Do you speak Brusselian?
I’m writing this post from Brussels, where I’m currently working, although I’ll probably finish it in Barcelona. It’s my time in what is known as the capital of Europe that has awoken the need to write this post… my stay and the help of a colleague who, over dinner, offered up a “gem” with his concept of “speaking Brusselian” (thank you Jorge González Olalla for the idea).
Yes, there are many other concepts that must be taken into account that lurk behind the idea of “speaking Brusselian”, even more so these days. Some months ago I heard that “although it doesn’t seem like it, a lot is going on in Brussels.” Well, that’s a simple way of saying something that’s very real… and therein lies the importance of being able to speak Brusselian.
It’s not an easy task for anyone. I’ve spent the past 15 years learning the nuances of Brusselian from different viewpoints and every time I have a project that deals with Europe (in this case, and for the purposes of this post, Europe means the European Union), I’m surprised by how important it is to know how to understand, read between the lines, contextualize and be proficient in Brusselian.

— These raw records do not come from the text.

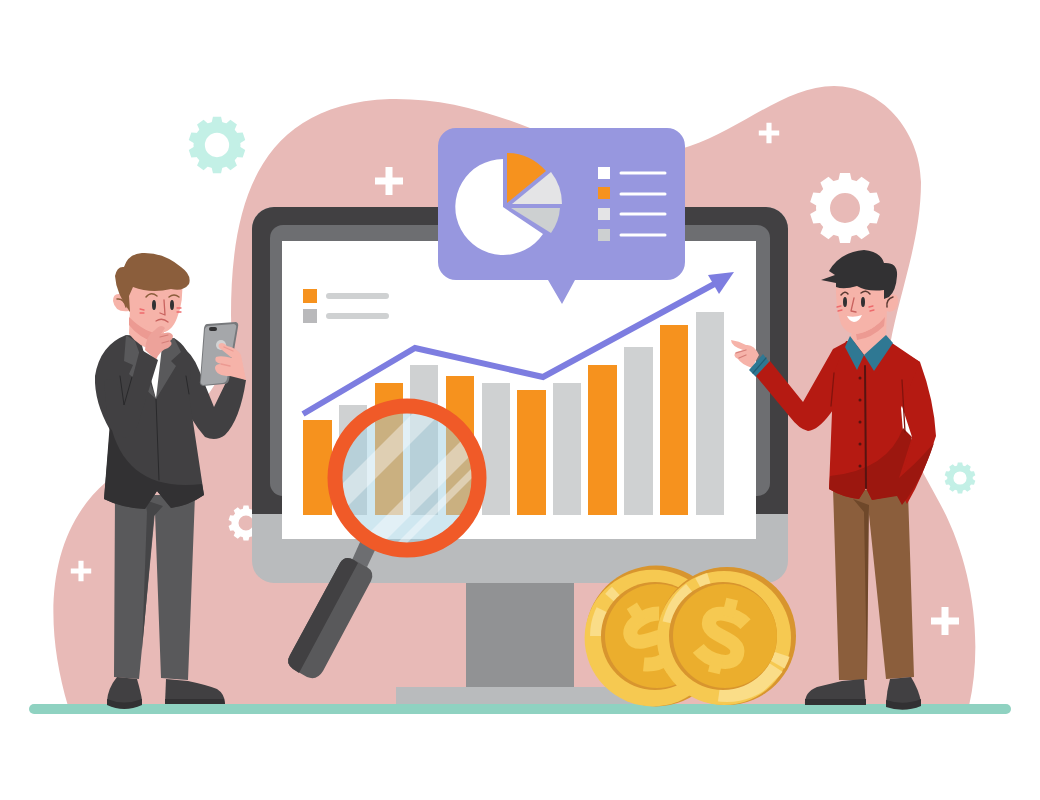
<!DOCTYPE html>
<html lang="en">
<head>
<meta charset="utf-8">
<title>Business growth illustration</title>
<style>
:root {
  --blush: #e8bab7; --mint: #c3f0e6; --ground: #8fd2c1;
  --ink: #414042; --ink-deep: #323133; --slate: #6d6e71; --suit: #59595b;
  --steel: #b9bbbd; --stand: #919294; --bar: #cfd1d2;
  --orange: #f6921e; --violet: #9797df; --line: #7d7de0; --ring: #f05a28;
  --gold: #f6c951; --gold-mid: #ebae2d; --gold-dark: #d8952e; --gold-light: #fadd88;
  --skin: #f6b3a9; --skin-shade: #ec9a92; --blushmark: #ee6a6c;
  --hair: #8b5e3c; --red: #b51a12; --red-shade: #9c170f; --teal: #2f7893; --brown: #8b5e3c; --brown-shade: #6f482a;
}
html, body { margin: 0; background: #fff; overflow: hidden; }
svg { display: block; width: 1040px; height: 800px; }
.mint { color: var(--mint); }
.white { color: #fff; }
.orange { fill: var(--orange); }
.grey { fill: var(--bar); }
.ink { fill: var(--ink); }
.deep { fill: var(--ink-deep); }
.skin { fill: var(--skin); }
.stroke { fill: none; stroke-linecap: round; stroke-linejoin: round; }
</style>
</head>
<body>
<svg viewBox="0 0 1040 800" role="img" aria-label="Two businessmen beside a monitor with a rising chart, a magnifier and coins">
  <defs>
    <polygon id="tooth" points="-7,-26 -5,-35 5,-35 7,-26" fill="currentColor"/>
    <g id="teeth-pair"><use href="#tooth"/><use href="#tooth" transform="rotate(180)"/></g>
    <g id="gear">
      <circle r="22" fill="none" stroke="currentColor" stroke-width="14"/>
      <use href="#teeth-pair"/><use href="#teeth-pair" transform="rotate(36)"/><use href="#teeth-pair" transform="rotate(72)"/>
      <use href="#teeth-pair" transform="rotate(108)"/><use href="#teeth-pair" transform="rotate(144)"/>
    </g>
    <path id="plus" d="M-14 0H14M0-14V14" stroke="#fff" stroke-width="7"/>
    <clipPath id="coin-face"><circle r="66"/></clipPath>
    <clipPath id="lens"><circle cx="407" cy="478" r="66"/></clipPath>
    <g id="coin">
      <circle r="69" fill="var(--gold-dark)"/>
      <circle cx="-3" cy="2" r="67" fill="var(--gold)"/>
    </g>
    <g id="coin-centre">
      <circle cx="-1" cy="0" r="54" fill="var(--gold-dark)"/>
      <circle cx="1" cy="0" r="52" fill="var(--gold-mid)"/>
    </g>
    <g id="dollar" fill="none" stroke="var(--gold)">
      <path d="M19-17C8-24-17-25-17-11C-17 5 18-3 18 14C18 29-8 28-21 18" stroke-width="14"/>
      <path d="M0-38V-20M0 20V38" stroke-width="12"/>
    </g>
  </defs>

  <g id="backdrop">
    <path fill="var(--blush)" d="M68 706C44 625 45 535 106 482C190 420 234 390 231 315C231 200 260 104 390 99C440 98 484 110 530 128C600 155 650 160 690 146C740 130 785 86 834 86C880 86 920 130 921 182C921 240 900 290 890 345C882 410 912 450 938 500C972 560 984 640 969 706Z"/>
    <use href="#gear" class="mint" transform="translate(217 145) scale(.81)"/>
    <use href="#gear" class="white" transform="translate(845 208)"/>
    <use href="#gear" class="mint" transform="translate(960 478) scale(.44)"/>
    <use href="#gear" class="white" transform="translate(246 523) scale(.5)"/>
    <use href="#plus" x="389" y="181"/>
    <use href="#plus" transform="translate(769 133) scale(.73)"/>
    <use href="#plus" transform="translate(81 571) scale(.73)"/>
    <use href="#plus" x="945" y="621"/>
  </g>

  <g id="monitor">
    <rect x="466" y="575" width="108" height="114" fill="var(--stand)"/>
    <rect x="396" y="687" width="247" height="20" fill="var(--steel)"/>
    <rect x="252" y="207" width="536" height="376" rx="22" fill="var(--steel)"/>
    <path class="ink" d="M252 514V229A22 22 0 0 1 274 207H766A22 22 0 0 1 788 229V514Z"/>
    <rect x="270" y="225" width="500" height="271" rx="13" fill="var(--slate)"/>
    <rect x="282" y="241" width="474" height="298" fill="#fff"/>
  </g>

  <rect id="ground" x="29" y="704" width="982" height="10" rx="5" fill="var(--ground)"/>

  <g id="chart">
    <rect class="orange" x="303" y="289" width="14" height="14"/>
    <rect x="303" y="309" width="14" height="14" fill="#b9b9bb"/>
    <path class="stroke" d="M329 296H386M329 316H386" stroke="var(--bar)" stroke-width="6"/>
    <g class="orange">
      <rect x="303" y="420" width="29" height="95"/><rect x="375" y="383" width="28" height="132"/>
      <rect x="446" y="376" width="28" height="139"/><rect x="517" y="390" width="29" height="125"/>
      <rect x="588" y="365" width="29" height="150"/><rect x="660" y="325" width="28" height="190"/>
    </g>
    <g class="grey">
      <rect x="339" y="405" width="28" height="110"/><rect x="410" y="365" width="28" height="150"/>
      <rect x="482" y="383" width="28" height="132"/><rect x="553" y="383" width="28" height="132"/>
      <rect x="624" y="347" width="29" height="168"/><rect x="696" y="312" width="28" height="203"/>
    </g>
    <polyline points="303,414 415,348 543,377 718,282" fill="none" stroke="var(--line)" stroke-width="6"/>
    <polygon points="734,272 708,275 719,294" fill="var(--line)"/>
  </g>

  <g id="pie-bubble">
    <path fill="var(--violet)" d="M456 128H667A18 18 0 0 1 685 146V262A18 18 0 0 1 667 280H575L562 304L548 280H456A18 18 0 0 1 438 262V146A18 18 0 0 1 456 128Z"/>
    <path fill="#fff" d="M503 207V159A48 48 0 1 0 543 234Z"/>
    <path class="orange" d="M507 203V153Q530 153 546 171Z"/>
    <path fill="#e4e4e6" d="M512 204L551 172Q562 186 562 204Z"/>
    <path fill="#cdd0d1" d="M511 208H560Q559 222 551 233Z"/>
    <rect x="598" y="167" width="12" height="12" fill="#fff"/>
    <rect class="orange" x="598" y="187" width="12" height="12"/>
    <rect x="598" y="208" width="12" height="12" fill="#e4e4e6"/>
    <rect x="598" y="229" width="12" height="12" fill="#cdd0d1"/>
    <path class="stroke" d="M621 173H665M621 194H665M621 214H665M621 235H665" stroke="#fff" stroke-width="3"/>
  </g>

  <g id="magnifier">
    <g clip-path="url(#lens)">
      <rect x="340" y="411" width="134" height="134" fill="#9fcfe2" opacity=".5"/>
      <g fill="#fff" opacity=".4">
        <polygon points="332,494 420,406 448,406 332,522"/>
        <polygon points="358,544 480,422 480,446 382,544"/>
        <polygon points="396,544 480,460 480,470 406,544"/>
      </g>
    </g>
    <polygon points="361,540 376,548 367,567 352,560" fill="var(--slate)"/>
    <circle cx="407" cy="478" r="72" fill="none" stroke="var(--ring)" stroke-width="15"/>
    <path fill="var(--suit)" d="M340 563Q345 555 354 560L367 567Q375 572 371 581L323 671Q317 681 307 677L293 669Q285 663 290 655Z"/>
    <path class="ink" d="M340 563Q345 555 354 560L358 563L299 673L293 669Q285 663 290 655Z"/>
  </g>

  <g id="coins">
    <g transform="translate(656 636)">
      <use href="#coin" transform="scale(1.02)"/>
      <g clip-path="url(#coin-face)" fill="var(--gold-light)"><polygon points="-70,-34 0,0 -70,0"/><polygon points="-60,-50 -52,-58 10,10"/></g>
      <use href="#coin-centre"/>
      <use href="#dollar" transform="translate(-4 2) rotate(-32)"/>
    </g>
    <g transform="translate(727 636)">
      <use href="#coin"/>
      <g clip-path="url(#coin-face)" fill="var(--gold-light)"><polygon points="-70,-16 -44,-56 0,0"/><polygon points="-34,-62 -22,-70 0,0"/><polygon points="56,36 24,68 -10,72 0,0"/><polygon points="66,22 60,34 0,0"/></g>
      <use href="#coin-centre" x="-3"/>
      <use href="#dollar" transform="translate(-4 0) rotate(14)"/>
    </g>
  </g>

  <g id="thinking-man">
    <g id="suit-trousers">
      <path fill="var(--suit)" d="M115 495L114 677L139 679L155 512L161 678L188 680L195 495Z"/>
      <path fill="#454547" d="M145 500L163 506L154 516L142 650L147 512Z"/>
    </g>
    <g id="dark-shoes">
      <path class="ink" d="M117 677L137 679Q141 693 142 700Q124 712 107 701Q108 688 117 677Z"/>
      <path class="deep" d="M107 699Q124 706 142 699V705Q124 713 107 705Z"/>
      <path class="ink" d="M166 679L188 681Q207 685 217 689Q225 694 225 704H165Z"/>
      <path class="deep" d="M165 699H224L225 704H165Z"/>
    </g>
    <path id="phone-sleeve" class="ink" d="M178 344Q192 352 199 370L214 407L230 374L246 380Q240 420 225 435Q216 442 205 437Q190 420 182 398Z"/>
    <g id="jacket">
      <path class="ink" d="M126 335L174 338Q189 347 191 365L189 395L204 495Q188 506 171 508L157 491L145 509Q122 508 104 499L110 430Q94 402 95 376Q100 345 126 335Z"/>
      <path class="deep" d="M110 422C120 470 152 490 202 484L204 495Q188 506 171 508L157 491L145 509Q122 508 104 499Z"/>
      <polygon points="140,338 162,336 168,350 156,399" fill="#fff"/>
      <path fill="var(--suit)" d="M126 335L135 341L156 399L129 374L133 365L124 361ZM163 338L174 338L181 352L171 361L176 366L156 399Z"/>
      <path class="stroke" d="M156 399L159 480M189 394L186 376" stroke="#29292b" stroke-width="1"/>
    </g>
    <g id="thinker-head">
      <path class="skin" d="M130 308L165 325Q163 346 154 350Q140 348 129 334Z"/>
      <path fill="var(--skin-shade)" d="M129 317Q146 334 162 334L158 344Q139 338 129 325Z"/>
      <path class="skin" d="M128 276H182Q184 302 177 318Q172 332 160 333Q141 328 129 311Q115 313 113 301Q113 290 126 296Z"/>
      <path fill="var(--hair)" d="M130 312Q116 293 115 276Q117 266 124 267Q128 254 142 253Q163 252 181 267Q192 275 189 284Q183 292 171 289Q151 294 133 287L129 296Z"/>
      <path class="stroke" d="M117 299Q124 298 126 307M146 297Q151 291 157 296M169 297Q174 293 179 297" stroke="var(--hair)" stroke-width="1.5"/>
      <ellipse class="deep" cx="154" cy="305" rx="2" ry="5"/><ellipse class="deep" cx="172" cy="305" rx="2" ry="5"/>
      <path class="stroke" d="M164 300L165 315L160 313M156 321Q162 317 168 322" stroke="#c9635f" stroke-width="1.3"/>
      <path class="stroke" d="M140 309L144 310M140 313L144 313M177 308L181 308M177 312L181 312" stroke="var(--blushmark)" stroke-width="1.3"/>
    </g>
    <path id="chin-hand" fill="#eda29a" d="M145 350Q146 335 155 330Q161 323 165 328L161 334Q171 330 173 336Q173 339 170 341Q174 344 168 348Q160 350 156 360Z"/>
    <path class="stroke" d="M160 337L168 335M162 343L169 341" stroke="#d57f79" stroke-width="1.2"/>
    <path id="chin-sleeve" class="ink" d="M104 380Q119 374 125 406L140 349L158 360L141 415Q136 434 126 438Q113 434 108 425Z"/>
    <path class="stroke" d="M120 376L124 405L132 377" stroke="#29292b" stroke-width="1"/>
    <g id="phone">
      <path fill="#77797c" d="M207 324L236 322Q239 323 238 327L229 380Q228 384 224 384L203 386Q199 385 200 381L204 328Q205 324 207 324Z"/>
      <path fill="#a5a7aa" d="M209 326L234 324Q237 325 236 328L227 379Q226 383 222 383L203 385Q200 384 201 380L205 329Q206 326 209 326Z"/>
      <rect class="deep" x="209" y="327" width="8" height="4" rx="2"/>
      <circle cx="221" cy="345" r="5" fill="#d2d3d4"/>
      <path class="skin" d="M219 344Q223 341 227 346Q237 348 241 355L246 380L230 376Q216 376 215 368Q215 364 221 364Q213 362 216 357Q221 355 232 358L222 350Q217 347 219 344Z"/>
      <path class="stroke" d="M221 364L230 366M224 347L233 351" stroke="var(--skin-shade)" stroke-width="1.3"/>
    </g>
  </g>

  <g id="pointing-man">
    <g id="brown-trousers">
      <path fill="var(--brown)" d="M833 488L839 680H867L868 505L886 679L914 677L908 492Z"/>
      <path fill="var(--brown-shade)" d="M853 499L869 505L867 680L864 512Z"/>
    </g>
    <g id="casual-shoes">
      <path class="ink" d="M842 681L864 679L866 705H805Q804 692 817 687Z"/>
      <path class="deep" d="M805 699H866V705H805Z"/>
      <path class="ink" d="M890 679L911 677Q919 690 921 702Q904 712 886 703Q887 690 890 679Z"/>
      <path class="deep" d="M886 700Q904 706 921 699V706Q904 713 886 707Z"/>
    </g>
    <path id="hip-sleeve" fill="var(--red)" d="M890 344L920 362Q934 400 936 436Q924 475 907 504L897 484L912 437L900 400Z"/>
    <g id="pointing-arm">
      <path class="skin" d="M731 340Q739 341 746 345Q754 344 759 355L752 368Q741 364 738 359Q732 356 736 352L743 350Q731 346 731 340Z"/>
      <path class="stroke" d="M736 353L746 350M739 358L746 355" stroke="#d57f79" stroke-width="1.3"/>
      <path fill="var(--teal)" d="M763 354L769 362L756 377L749 370Z"/>
      <path class="stroke" d="M753 373L766 358" stroke="#235d74" stroke-width="1.2"/>
      <path fill="var(--red)" d="M770 361L803 402L833 349L848 341L848 390L830 414Q818 430 808 431Q799 429 790 417L756 376Z"/>
    </g>
    <g id="shirt">
      <path fill="var(--red)" d="M846 341L892 343L920 362L901 408L903 432L912 440L897 495L872 500L866 488L859 499Q842 497 829 489L832 412L834 373Z"/>
      <path fill="var(--red-shade)" d="M903 428Q888 470 830 476L829 489Q842 497 859 499L866 488L872 500L897 496L902 505Q922 480 934 443Q918 461 910 468L899 478L912 437Z"/>
      <path class="stroke" d="M865 366L866 488" stroke="#571411" stroke-width="2"/>
      <path class="stroke" d="M834 373L831 406M902 380L905 432" stroke="#82130d" stroke-width="1.3"/>
      <g fill="#571411"><circle cx="860" cy="378" r="1.5"/><circle cx="860" cy="400" r="1.5"/><circle cx="860" cy="422" r="1.5"/><circle cx="860" cy="444" r="1.5"/><circle cx="860" cy="466" r="1.5"/></g>
    </g>
    <g id="smiling-head">
      <path class="skin" d="M853 322L887 306L886 336L865 356L851 338Z"/>
      <path fill="var(--skin-shade)" d="M856 334Q874 331 885 317L884 326Q872 338 857 340Z"/>
      <path fill="var(--teal)" d="M850 336L864 355L857 370L845 347ZM886 335L893 343L874 371L864 355Z"/>
      <path class="skin" d="M836 280H888L887 297Q899 290 898 303Q896 314 886 311Q878 330 857 334Q846 334 841 324Q835 305 836 280Z"/>
      <path class="deep" d="M821 280L835 275L829 271Q840 252 864 250Q881 252 884 263Q898 262 897 276Q896 291 889 297L884 299V290Q867 292 857 286Q844 290 836 287V283Z"/>
      <path class="stroke" d="M841 295Q845 290 848 294M861 293Q866 289 870 294M893 297Q886 299 887 307" stroke="#5b3a33" stroke-width="1.5"/>
      <ellipse class="deep" cx="845" cy="302" rx="2" ry="5"/><ellipse class="deep" cx="863" cy="302" rx="2" ry="5"/>
      <path class="stroke" d="M854 298L851 311L856 312" stroke="#c9635f" stroke-width="1.3"/>
      <path fill="#fff" d="M847 316Q854 318 862 315Q859 322 854 322Q849 321 847 316Z"/>
      <path class="stroke" d="M837 307L841 306M838 311L842 310M869 307L873 306M870 311L874 310" stroke="var(--blushmark)" stroke-width="1.3"/>
    </g>
  </g>
</svg>
</body>
</html>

I could give many examples, but I’ll focus on the areas in which you have to speak Brusselian and in which I commonly work:
- Innovation, technology transfer and funding through European programs.
- The institutional system and the “modus operandi” of the European institutional network.
I suppose you’re no stranger to names like “Horizon 2020” and many other programs and policies (to start off, there’s a lot of information here ) and I suppose that on more than one occasion you’ll have wondered how these EU policies affect the day-to-day existence of your business and our day-to-day existence as European citizens ).
Submitting a project to a European call means not only drafting it with partners from other European countries, but also being familiar with the framework documents and main policy lines, taking into account the value chain, attending info days, making sure the proposal is coherent and in line with what each call is asking for… knowing the terrain.
Knowing how European decisions affect your day-to-day reality and that of your company requires knowledge of the EU institutional system, EU laws and how they translates into the laws of each member state, as well as how the European agenda is being framed and how it is evolving.
It isn’t easy to navigate through all of this information, nor within a changing, complex structure (years ago someone told me a joke during a visit to the European Parliament that I still use in my classes on internationalization to this day and it’s that the EU is an UPO… or an unidentified political object). Well, this UPO, despite the criticism (sometimes justified and others based on a total lack of knowledge) is among the greatest sources of funding for companies and organizations, among those who fight the hardest to protect consumers and a place, it must be said, to find ideas and partners and to drive, in a very European manner, the collaborative economy that is emerging.
The European Union has much to improve, from the institutional system and decision-making, to working to “overcome” what is known as the “democratic deficit”, but I must remind you that European integration is a work in progress and you have to show up… and showing up means, among other things, understanding and speaking Brusselian.